Richard Marsh
Dearborn Press and Guide
December 1988

Shakespeare is still Shakespeare, no matter how it is presented. At Henry Ford Community College last weekend, the Performing Arts Department presented a modified "As You Like It," set in the 1960's, but with the original dialogue. The purpose of changing the setting was to show the timelessness of Shakespeare's works. This much was accomplished. However, the length of the show (almost three hours) combined with the Shakespearean dialogue and antique writing style made the production almost too heavy to follow. If it were not for the original staging, much of the audience's attention would have been lost.

One example of the clever technical setup were the entrances and exits of famed wrestler Charles (played by Steven Nicolich) early in the play. Other highlights include the well-thought-out and well-executed fight scene between Charles and Orlando (Daniel Taylor), and the planning and working of the music.

"As You Like It" is a comedy love story which includes elements of youth rebellion and cravings for power, both still applicable today. The acting was generally of high quality. Taylor did a good job as the rebellious Orlando, as did Nanette Hammoud and Heather Ann Capote as the banished cousins, Rosalind and Celia. Randal Kuzdak gave a wonderful portrayal as the fool Touchstone.
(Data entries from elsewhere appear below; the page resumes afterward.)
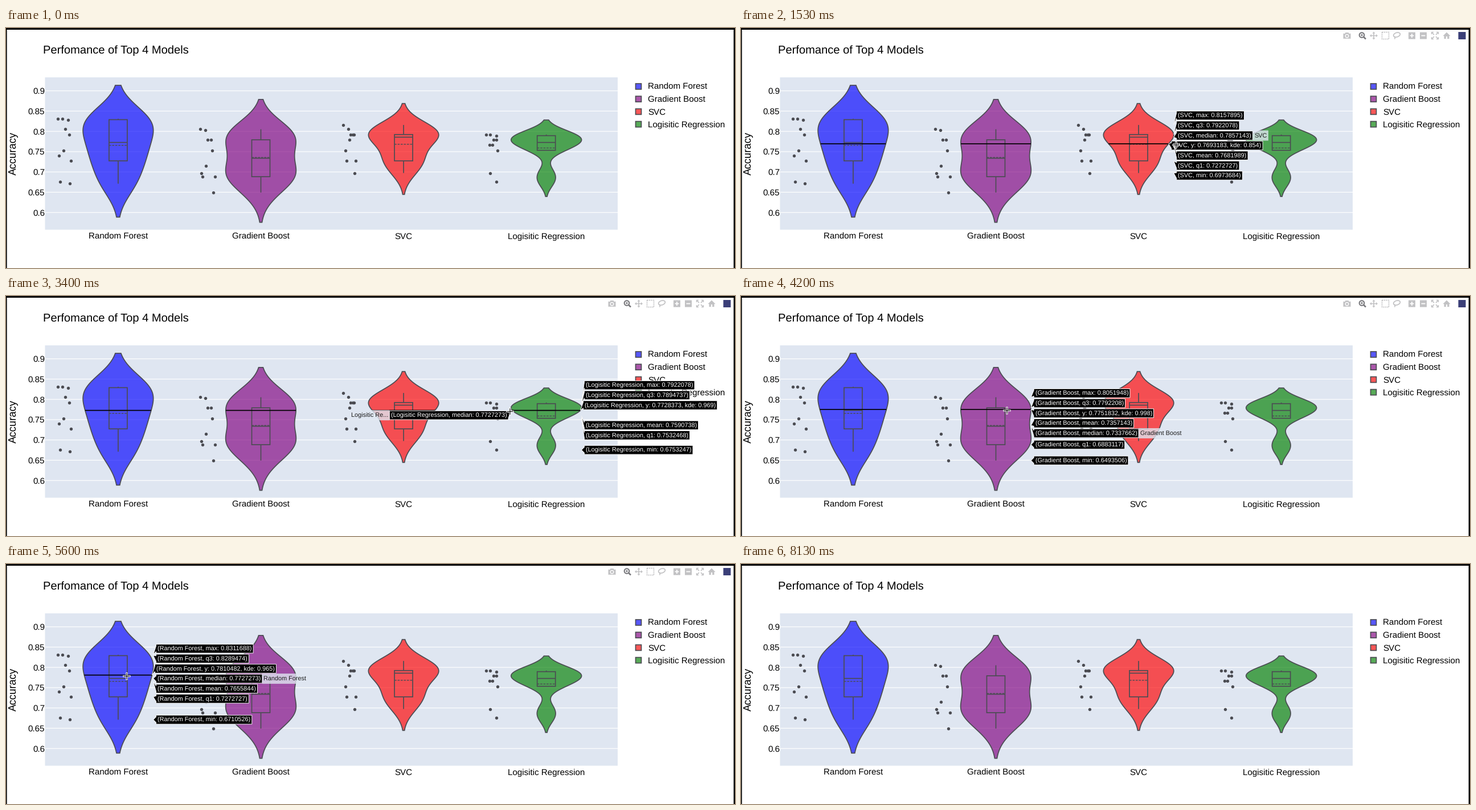
Recreate the animation shown at these times as a matplotlib script. Size 1280 by 423 pixels, loop 8590 ms.

```python
import matplotlib.pyplot as plt
import numpy as np
from matplotlib.animation import FuncAnimation
from matplotlib.patches import Circle, Ellipse, Polygon, Rectangle

W, H, DPI = 1280, 423, 64
PT = 72 / DPI                      # points per pixel
FRAMES, LOOP = 129, 8590
STEP = LOOP / FRAMES
INK, PAPER = "#4b4c52", "#dfe6f1"
LEFT, RIGHT, TOP, BOTTOM = 68.5, 1074, 87, 355.5
HALF, BOX = 61.7, 16               # half widths of violin and box
GAP, TIP, PAD = 17.65, 5, 2.5      # hover label spacing, arrow length, padding
LABEL_PX = 10.85

plt.rcParams["font.family"] = "Liberation Sans"
plt.rcParams["text.hinting"] = "none"
plt.rcParams["path.snap"] = False

fig = plt.figure(figsize=(W / DPI, H / DPI), dpi=DPI, facecolor="white")
ax = fig.add_axes([0, 0, 1, 1])
ax.set(xlim=(0, W), ylim=(H, 0))
ax.axis("off")
renderer = fig.canvas.get_renderer()


def ypos(v):
    return 110.7 + (0.9 - v) * 715


def text(x, y, s, px, z=2, **kw):
    """Text whose baseline sits at y."""
    kw = {"va": "baseline", "color": "black", **kw}
    return ax.text(x, y, s, fontsize=px * PT, zorder=z, **kw)


def line(xs, ys, color=INK, px=1.7, z=3, **kw):
    kw = {"solid_capstyle": "butt", **kw}
    return ax.plot(xs, ys, color=color, lw=px * PT, zorder=z, **kw)[0]


def rect(x, y, w, h, color, z=1, **kw):
    return ax.add_patch(Rectangle((x, y), w, h, fc=color, zorder=z,
                                  **{"lw": 0, **kw}))


def spaced_random(n, seed=2_000_000_000):
    """Congruential numbers in 0..1, skipping any too close to the one before."""
    out = []
    while len(out) < n:
        last, seed = seed, (69069 * seed + 1) % 2 ** 32
        if abs(seed - last) >= 2 ** 32 // 10:
            out.append(seed / 2 ** 32)
    return np.array(out)


class Violin:
    """Scores of ten folds: eight of 77 cases and two of 76, given as hits."""

    def __init__(self, index, name, color, hits77, hits76):
        self.name, self.color = name, color
        self.x = 196.9 + 250.6 * index
        s = np.sort(np.r_[np.array(hits77) / 77, np.array(hits76) / 76])
        self.scores = s
        self.low, self.q1, self.q3, self.high = s[0], s[2], s[7], s[9]
        self.median, self.mean = np.median(s), s.mean()
        iqr = self.q3 - self.q1
        self.bw = 1.059 * min(s.std(ddof=1), iqr / 1.349) * len(s) ** -0.2
        self.span = self.low - 2 * self.bw, self.high + 2 * self.bw
        self.whisker = s[s >= self.q1 - 1.5 * iqr][0]
        steps = int(np.ceil(3 * (self.span[1] - self.span[0]) / self.bw))
        self.peak = 1
        self.peak = self.kde(np.linspace(*self.span, steps + 1)).max()

    def kde(self, v):
        d = (np.atleast_1d(v)[:, None] - self.scores) / self.bw
        return np.exp(-d * d / 2).sum(axis=1) / self.peak

    def covers(self, v):
        return self.span[0] <= v <= self.span[1]

    def reach(self, v):
        return HALF * self.kde(v)[0]

    def jitter(self):
        """Sideways scatter, wider where scores crowd together."""
        s, n = self.scores, len(self.scores)
        spread = [s[min(n - 1, i + 5)] - s[max(0, i - 5)] for i in range(n)]
        factor = np.sqrt(min(spread) / np.array(spread))
        return self.x + HALF * (0.6 * factor * (spaced_random(n) - 0.5) - 1.5)

    def draw(self):
        x, grid = self.x, np.linspace(*self.span, 160)
        ys, w = ypos(grid), HALF * self.kde(grid)
        outline = np.column_stack([np.r_[x - w, (x + w)[::-1]],
                                   np.r_[ys, ys[::-1]]])
        ax.add_patch(Polygon(outline, fc=self.color, alpha=0.66, lw=0, zorder=2))
        ax.add_patch(Polygon(outline, fill=False, ec=INK, lw=1.7 * PT, zorder=3))
        top, bottom = ypos(self.q3), ypos(self.q1)
        rect(x - BOX, top, 2 * BOX, bottom - top, "none", 3, ec=INK, lw=1.7 * PT)
        line([x, x], [ypos(self.high), top])
        line([x, x], [bottom, ypos(self.whisker)])
        line([x - BOX, x + BOX], [ypos(self.median)] * 2)
        line([x - BOX, x + BOX], [ypos(self.mean)] * 2, px=1.4,
             dashes=(2.6, 1.3), dash_capstyle="butt")
        ax.scatter(self.jitter(), ypos(self.scores), s=(5.4 * PT) ** 2,
                   color=INK, lw=0, zorder=3)


violins = [
    Violin(0, "Random Forest", "blue", [52, 56, 57, 58, 61, 62, 64, 64], [51, 63]),
    Violin(1, "Gradient Boost", "purple", [50, 53, 53, 55, 58, 60, 60, 62], [53, 61]),
    Violin(2, "SVC", "red", [56, 56, 58, 60, 61, 61, 61, 62], [53, 62]),
    Violin(3, "Logisitic Regression", "green", [52, 58, 59, 59, 60, 60, 61, 61],
           [53, 60]),
]


def draw_chart():
    rect(0, 0, W, 3, "black")
    rect(0, 0, 1.6, H, "black")
    rect(W - 2.4, 0, 2.4, H, "black")
    rect(LEFT, TOP, RIGHT - LEFT, BOTTOM - TOP, PAPER)
    for v in np.arange(12, 19) / 20:
        line([LEFT, RIGHT], [ypos(v)] * 2, "white", 1.2, 1.5)
        text(68, ypos(v) + 5.3, f"{v:g}", 15.1, ha="right")
    text(65, 45, "Perfomance of Top 4 Models", 20.1)
    text(13, 221, "Accuracy", 18.5, rotation=90, ha="center", va="center")
    for i, v in enumerate(violins):
        v.draw()
        text(v.x, 372, v.name, 15.1, ha="center")
        y = 103 + 22.2 * i
        rect(1105.5, y - 5, 10, 10, v.color, 2, alpha=0.66)
        rect(1105.5, y - 5, 10, 10, "none", 3, ec=INK, lw=1.7 * PT)
        text(1127, y + 5.3, v.name, 15.1)


def draw_toolbar():
    """Icon strip at the top right; returns its artists."""
    grey, dark, y, z = "#c2c2c4", "#77777b", 13.5, 2
    signs = [(a, b) for a in (-1, 1) for b in (-1, 1)]
    parts = []

    def stroke(xs, ys, color=grey, px=1.6, **kw):
        parts.append(line(xs, ys, color, px, z, **kw))

    def plus(x, cy, r, color, px, upright=True):
        stroke([x - r, x + r], [cy, cy], color, px)
        if upright:
            stroke([x, x], [cy - r, cy + r], color, px)

    def block(x, dy, w, h, color=grey):
        parts.append(rect(x - w / 2, y + dy - h / 2, w, h, color, z))

    def patch(p):
        p.set_zorder(z)
        parts.append(ax.add_patch(p))

    # camera
    block(1064, 0.8, 13, 9)
    block(1064, -4, 6, 3)
    patch(Circle((1064, y + 0.6), 2.8, fc=grey, ec="white", lw=1.4 * PT))
    # zoom, the active tool
    patch(Circle((1090, y - 1), 4.3, fill=False, ec=dark, lw=2 * PT))
    stroke([1093, 1097], [y + 2, y + 6], dark, 2.6)
    plus(1090, y - 1, 2, dark, 1.3)
    # pan
    plus(1111, y, 5.5, grey, 1.6)
    for a, b in signs:
        d = np.array([a, b]) if a == b else np.array([a, -b])
        axis = d * ([1, 0] if a == b else [0, 1])
        side = axis[::-1] * 2.6
        tip = np.array([1111, y]) + 7 * axis
        patch(Polygon([tip, tip - 3 * axis + side, tip - 3 * axis - side],
                      fc=grey, lw=0))
    # box select
    stroke(1131.5 + 6 * np.array([-1, 1, 1, -1, -1]),
           y + 6 * np.array([-1, -1, 1, 1, -1]),
           dashes=(1.4, 0.8), dash_capstyle="butt")
    # lasso
    patch(Ellipse((1151.5, y - 1.5), 12, 7.5, angle=-18, fill=False, ec=grey,
                  lw=1.7 * PT))
    stroke([1147, 1148.5, 1147.5], [y + 1.5, y + 4, y + 6])
    # zoom in and out
    for x in (1178, 1198):
        block(x, 0, 12, 12)
        plus(x, y, 3.5, "white", 1.8, x == 1178)
    # autoscale
    for a, b in signs:
        far = 1218.5 + 6 * a
        stroke([1218.5 + 1.5 * a, far], [y + 1.5 * b, y + 6 * b])
        stroke([far - 3.5 * a, far, far], [y + 6 * b, y + 6 * b, y + 2.5 * b], px=1.4)
    # home
    patch(Polygon([(1232.5, y + 0.5), (1239, y - 6), (1245.5, y + 0.5)],
                  fc=grey, lw=0))
    block(1239, 2.8, 9, 5.5)
    block(1239, 3.5, 2.4, 4.2, "white")
    block(1266, 0, 13, 13, "#3b3f78")
    return parts


def spread_out(ys):
    """Push sorted positions apart, keeping each cluster centred."""
    groups = []
    for y in ys:
        groups.append((y, 1))
        while len(groups) > 1:
            (a, n), (b, m) = groups[-2:]
            if b - a >= GAP * (n + m) / 2:
                break
            groups[-2:] = [((a * n + b * m) / (n + m), n + m)]
    return [c + GAP * (j - (n - 1) / 2) for c, n in groups for j in range(n)]


def put_text(item, s):
    """Show a string and return its padded width; hidden text has no extent."""
    item.set_visible(True)
    item.set_text(s)
    return item.get_window_extent(renderer).width + 2 * PAD


class HoverLabel:
    def __init__(self, z):
        self.shape = ax.add_patch(Polygon([(0, 0)] * 3, fc="black", ec="white",
                                          lw=0.9 * PT, zorder=z))
        self.text = text(0, 0, "", LABEL_PX, z + 0.05, color="white")

    def show(self, s, x, y, cy, side=1):
        """Arrow tip at (x, y), box centred on cy; returns the box's far edge."""
        w = put_text(self.text, s)
        near, far, h = x + side * TIP, x + side * (TIP + w), 7.8
        self.shape.set_xy([(x, y), (near, cy - 5), (near, cy - h), (far, cy - h),
                           (far, cy + h), (near, cy + h), (near, cy + 5)])
        self.shape.set_visible(True)
        self.text.set_position((min(near, far) + PAD, cy + 3.8))
        return far

    def set_visible(self, on):
        self.shape.set_visible(on)
        self.text.set_visible(on)


draw_chart()
toolbar = draw_toolbar()
levels = [line([0, 0], [0, 0], "black", 1.7, 4) for _ in violins]
labels = [HoverLabel(6 + 0.1 * i) for i in range(7)]
name_box = rect(0, 0, 1, 18, PAPER, 7, alpha=0.8)
name_text = text(0, 0, "", LABEL_PX, 7.1, color="#1c1c1c")
cursor = [line([0, 0], [0, 0], c, w, 9 + i, solid_capstyle="projecting")
          for i, (c, w) in enumerate([("white", 3.2)] * 2 + [("black", 1.1)] * 2)]

# where the pointer rests: time in ms, x, accuracy under it
STOPS = np.array([
    (0, 80, .600), (550, 225, .760), (1530, 764, .7693183), (2300, 715, .782),
    (2850, 925, .768), (3400, 885, .7728373), (4200, 467, .7751832),
    (5000, 440, .757), (5600, 212, .7810482), (6100, 205, .800),
    (6800, 686, .8232758), (7060, 575, .764), (7400, 560, .607),
    (8150, 440, .566)])
REST = 70                          # pause on either side of a stop, ms


def pointer(t):
    i = np.searchsorted(STOPS[:, 0], t, side="right")
    a, b = STOPS[i - 1], STOPS[i]
    u = np.clip((t - a[0] - REST) / (b[0] - a[0] - 2 * REST), 0, 1)
    return a[1:] + (b[1:] - a[1:]) * u * u * (3 - 2 * u)


def show_name(name, x, cy, side):
    w = put_text(name_text, name if len(name) <= 15 else name[:12] + "...")
    left = x if side > 0 else x - w
    name_box.set_bounds(left, cy - 9, w, 18)
    name_box.set_visible(True)
    name_text.set_position((left + PAD, cy + 3.8))


def show_hover(index, v):
    item = violins[index]
    rows = [(item.high, "max"), (item.q3, "q3"), (item.median, "median"),
            (item.mean, "mean"), (item.q1, "q1"), (item.low, "min")]
    if item.covers(v):
        rows.append((v, "y"))
        for violin, level in zip(violins[:index + 1], levels):
            r = violin.reach(v)
            level.set_data([violin.x - r, violin.x + r], [ypos(v)] * 2)
            level.set_visible(violin.covers(v))
    rows.sort(key=lambda row: -row[0])

    anchors = [ypos(value) for value, _ in rows]
    for label, (value, key), y, cy in zip(labels, rows, anchors,
                                          spread_out(anchors)):
        note = f", kde: {item.kde(v)[0]:.3f}" if key == "y" else ""
        reach = item.reach(v) if key == "y" else HALF
        # the last violin has no room on its right for the named label
        side = -1 if key == "median" and index == 3 else 1
        far = label.show(f"({item.name}, {key}: {value:.7f}{note})",
                         item.x + side * reach, y, cy, side)
        if key == "median":
            show_name(item.name, far, cy, side)


def update(k):
    for part in levels + labels + [name_box, name_text]:
        part.set_visible(False)
    active = 1 <= k <= 121
    for part in toolbar + cursor:
        part.set_visible(active)
    if not active:
        return []
    x, v = pointer(k * STEP)
    y = ypos(v) + 2
    for i, arm in enumerate(cursor):
        dx, dy = (0, 5) if i % 2 else (5, 0)
        arm.set_data([x - dx, x + dx], [y - dy, y + dy])
    for i, violin in enumerate(violins):
        if -110 < x - violin.x < 80:
            show_hover(i, v)
    return []


anim = FuncAnimation(fig, update, frames=FRAMES, interval=STEP,
                     init_func=lambda: [], repeat=True, repeat_delay=0, blit=False)
plt.show()
```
This production made Shakespeare's work a little more palatable for those who normally do not care for classical theater, but the strong 16th century flavor in the dialogue still made it heavy fare.